**About this task**
Take every line from the records below that includes the word "edgeAt".

Extracted records START

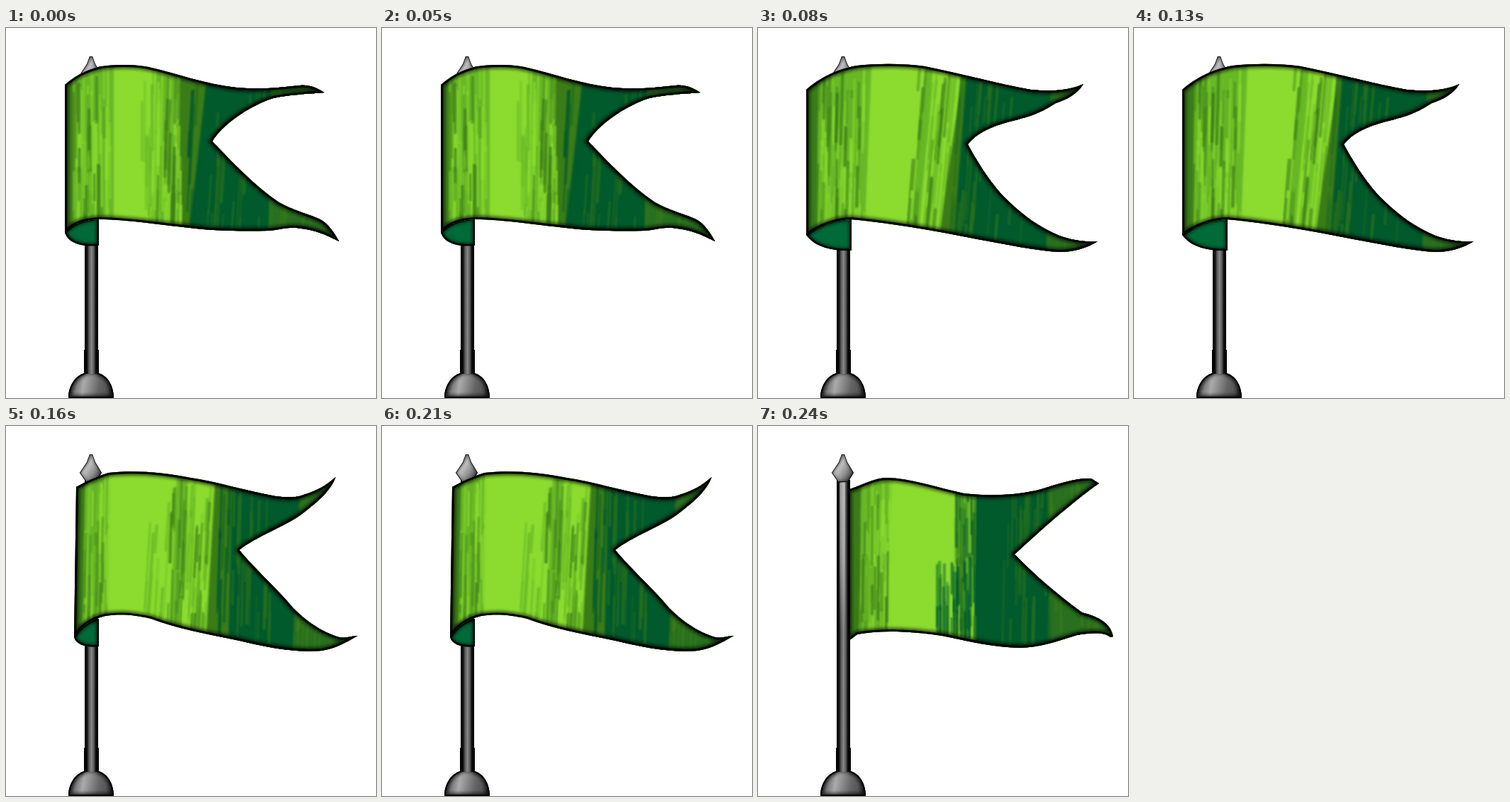
Recreate the animation shown at these times as an HTML page with a canvas. Size 522 by 522 pixels, loop 320 ms.

```html
<!DOCTYPE html>
<html lang="en">
<head>
<meta charset="utf-8">
<title>Waving flag</title>
<style>
html, body { margin: 0; width: 100%; height: 100%; overflow: hidden; background: #fff; }
canvas { display: block; width: 100vmin; height: 100vmin; }
</style>
</head>
<body>
<canvas id="stage" width="522" height="522"></canvas>
<script>
const SIZE = 522, STEP = 80;
const TOP = 55, BOTTOM = 300;
const LIME = '#8bdc2f', LEAF = '#68b826', OLIVE = '#3a7c18', MOSS = '#28701f', DARK = '#005a2c';

// bands: [colour, left edge at TOP, left edge at BOTTOM]
// grain: [colour, left at TOP, left at BOTTOM, width, number of streaks, highest start]
const poses = [
  {
    cloth: 'M83 80C95 70 108 61 130 55C150 51 185 51 205 56C240 64 280 79 325 84C360 87 385 84 415 81C428 80 438 84 449 91C425 93 400 94 377 99C345 109 305 136 291 160C320 190 350 222 385 246C410 260 435 264 448 273C458 281 464 291 470 301C455 294 440 285 410 282C395 281 385 285 370 286C330 287 290 286 260 282C220 278 170 270 131 270C110 271 95 276 83 289Z',
    fold: 'M83 288C95 275 110 270 131 268L131 307C105 309 87 303 83 288Z',
    bands: [[OLIVE, 70, 70], [LEAF, 94, 94], [LIME, 152, 152], [LEAF, 212, 208], [OLIVE, 246, 240], [DARK, 285, 257], [MOSS, 374, 370]],
    grain: [[LIME, 100, 100, 50, 40], [OLIVE, 94, 94, 46, 22], [LEAF, 192, 192, 25, 14], [LIME, 208, 204, 42, 32], [OLIVE, 218, 212, 28, 14],
      [DARK, 264, 250, 20, 10], [MOSS, 290, 275, 85, 26], [OLIVE, 380, 370, 75, 26]]
  },
  {
    cloth: 'M68 87C85 72 110 58 140 53C170 50 205 50 235 54C285 64 340 79 385 87C415 90 440 88 459 79C450 94 435 101 420 106C400 119 385 125 355 132C330 139 310 147 296 164C310 190 330 222 352 243C375 265 395 280 425 293C445 300 462 302 479 301C465 310 445 316 425 316C390 314 350 305 310 298C265 289 190 275 131 270C105 271 82 282 68 293Z',
    fold: 'M68 292C82 280 105 269 132 268L132 314C100 315 79 307 68 292Z',
    bands: [[OLIVE, 50, 50], [LEAF, 86, 82], [LIME, 160, 150], [LEAF, 236, 214], [LIME, 247, 226], [OLIVE, 290, 254], [DARK, 295, 276], [MOSS, 414, 407]],
    grain: [[LIME, 92, 88, 66, 48], [OLIVE, 84, 78, 62, 28], [OLIVE, 227, 208, 18, 12], [LEAF, 240, 216, 44, 26], [OLIVE, 252, 230, 32, 12],
      [MOSS, 288, 270, 45, 22], [MOSS, 300, 280, 105, 18], [OLIVE, 415, 410, 55, 20]]
  },
  {
    cloth: 'M99 86C110 80 125 72 145 66C180 62 220 65 260 73C300 79 340 92 380 99C395 101 412 101 420 97C440 91 453 83 465 72C459 90 440 107 420 122C400 139 350 157 329 175C350 200 375 223 395 245C412 267 440 289 470 298C480 300 487 296 496 296C480 305 465 314 445 317C410 320 370 313 330 303C280 293 240 285 205 272C180 266 160 265 140 268C120 273 105 283 96 299Z',
    fold: 'M96 298C105 282 117 275 131 272L131 311C115 313 99 309 96 298Z',
    bands: [[OLIVE, 80, 80], [LEAF, 112, 108], [LIME, 146, 143], [LEAF, 242, 230], [LIME, 258, 244], [OLIVE, 296, 282], [DARK, 320, 314], [MOSS, 416, 405]],
    grain: [[LIME, 114, 110, 34, 30], [OLIVE, 110, 106, 30, 12], [LEAF, 208, 192, 30, 12], [OLIVE, 232, 225, 24, 16], [LEAF, 254, 240, 42, 26],
      [OLIVE, 262, 248, 30, 10], [DARK, 304, 296, 20, 10], [MOSS, 322, 316, 64, 22], [OLIVE, 418, 408, 55, 24]]
  },
  {
    cloth: 'M127 90C145 84 165 73 182 73C215 74 250 86 290 95C330 100 370 97 400 89C425 81 450 73 470 74L481 81C445 106 400 146 362 181C390 210 425 240 457 263C475 268 497 275 501 297L497 298C488 290 470 292 450 295C420 304 400 312 370 313C330 312 300 304 260 296C220 290 175 287 140 294L127 304Z',
    bands: [[OLIVE, 110, 110], [LEAF, 146, 142], [LIME, 190, 178], [LEAF, 278, 278], [DARK, 308, 304], [MOSS, 408, 412]],
    grain: [[LIME, 150, 145, 44, 32], [OLIVE, 140, 138, 46, 18], [LIME, 276, 276, 28, 16, 160], [DARK, 278, 278, 30, 34],
      [DARK, 252, 252, 30, 18, 180], [OLIVE, 278, 278, 30, 10], [MOSS, 350, 345, 65, 30], [OLIVE, 410, 415, 65, 26]]
  }
];

function makeRandom(seed) {
  return () => (seed = (seed * 16807) % 2147483647) / 2147483647;
}

function gradient(c, box, colours) {
  const g = c.createLinearGradient(...box);
  colours.forEach((colour, i) => g.addColorStop(i / (colours.length - 1), colour));
  return g;
}

// Paints inside the path, then a soft dark rim and a black line along its inner side.
function drawInside(c, path, paint, rim, line) {
  c.save();
  c.clip(path);
  paint();
  c.strokeStyle = '#000';
  c.globalAlpha = .6;
  c.filter = 'blur(2px)';
  c.lineWidth = rim;
  c.stroke(path);
  c.globalAlpha = 1;
  c.filter = 'none';
  c.lineWidth = line;
  c.stroke(path);
  c.restore();
}

function fillInside(c, path, fill, rim, line) {
  drawInside(c, new Path2D(path), () => {
    c.fillStyle = fill;
    c.fillRect(0, 0, SIZE, SIZE);
  }, rim, line);
}

function drawPole(c) {
  const dome = gradient(c, [88, 500, 152, 512], ['#333', '#777', '#aaa', '#888', '#666', '#555', '#222']);
  fillInside(c, 'M88 522C88 508 95 492 110 487L112 484H129L131 487C146 492 152 508 152 522Z', dome, 9, 4);

  c.fillStyle = '#000';
  c.fillRect(110, 454, 21, 32);
  c.fillStyle = gradient(c, [111, 0, 130, 0], ['#000', '#0a0a0a', '#5c5c5c', '#858585', '#606060', '#0a0a0a', '#000']);
  c.fillRect(111, 76, 19, 412);
  c.fillStyle = gradient(c, [0, 80, 0, 290], ['#ffffff70', '#ffffff50', '#ffffff00']);
  c.fillRect(115, 80, 8, 210);

  const steel = gradient(c, [106, 50, 134, 70], ['#888', '#c4c4c4', '#909090', '#444']);
  fillInside(c, 'M118 40H122L126 51L135 66L127 79H113L104 66L114 51Z', steel, 3, 1.5);
}

const edgeAt = (top, bottom, y) => top + (bottom - top) * (y - TOP) / (BOTTOM - TOP);

function paintBands(c, bands) {
  c.filter = 'blur(1.5px)';
  for (const [colour, top, bottom] of bands) {
    c.fillStyle = colour;
    c.beginPath();
    c.moveTo(edgeAt(top, bottom, 0), 0);
    c.lineTo(SIZE, 0);
    c.lineTo(SIZE, SIZE);
    c.lineTo(edgeAt(top, bottom, SIZE), SIZE);
    c.fill();
  }
}

function paintGrain(c, grain, random) {
  c.filter = 'blur(1.2px)';
  c.lineCap = 'round';
  for (const [colour, top, bottom, width, count, highest = 50] of grain) {
    c.strokeStyle = colour;
    for (let i = 0; i < count; i++) {
      const shift = random() * width;
      const y = highest + random() * (280 - highest);
      const end = y + 35 + random() * 90;
      c.globalAlpha = .35 + random() * .45;
      c.lineWidth = 2 + random() * 2.5;
      c.beginPath();
      c.moveTo(edgeAt(top, bottom, y) + shift, y);
      c.lineTo(edgeAt(top, bottom, end) + shift, end);
      c.stroke();
    }
  }
}

function render(pose, index) {
  const layer = document.createElement('canvas');
  layer.width = layer.height = SIZE;
  const c = layer.getContext('2d');
  c.lineJoin = 'round';
  c.fillStyle = '#fff';
  c.fillRect(0, 0, SIZE, SIZE);
  drawPole(c);
  if (pose.fold) fillInside(c, pose.fold, '#006a38', 8, 5);
  drawInside(c, new Path2D(pose.cloth), () => {
    paintBands(c, pose.bands);
    paintGrain(c, pose.grain, makeRandom(1234 + index * 97));
  }, 11, 6);
  return layer;
}

const layers = poses.map(render);
const stage = document.getElementById('stage').getContext('2d');
const start = performance.now();

function tick() {
  const elapsed = performance.now() - start;
  stage.drawImage(layers[Math.floor(elapsed / STEP) % layers.length], 0, 0);
  requestAnimationFrame(tick);
}
tick();
</script>
</body>
</html>
```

Extracted records END

**Written solution**
const edgeAt = (top, bottom, y) => top + (bottom - top) * (y - TOP) / (BOTTOM - TOP);
    c.moveTo(edgeAt(top, bottom, 0), 0);
    c.lineTo(edgeAt(top, bottom, SIZE), SIZE);
      c.moveTo(edgeAt(top, bottom, y) + shift, y);
      c.lineTo(edgeAt(top, bottom, end) + shift, end);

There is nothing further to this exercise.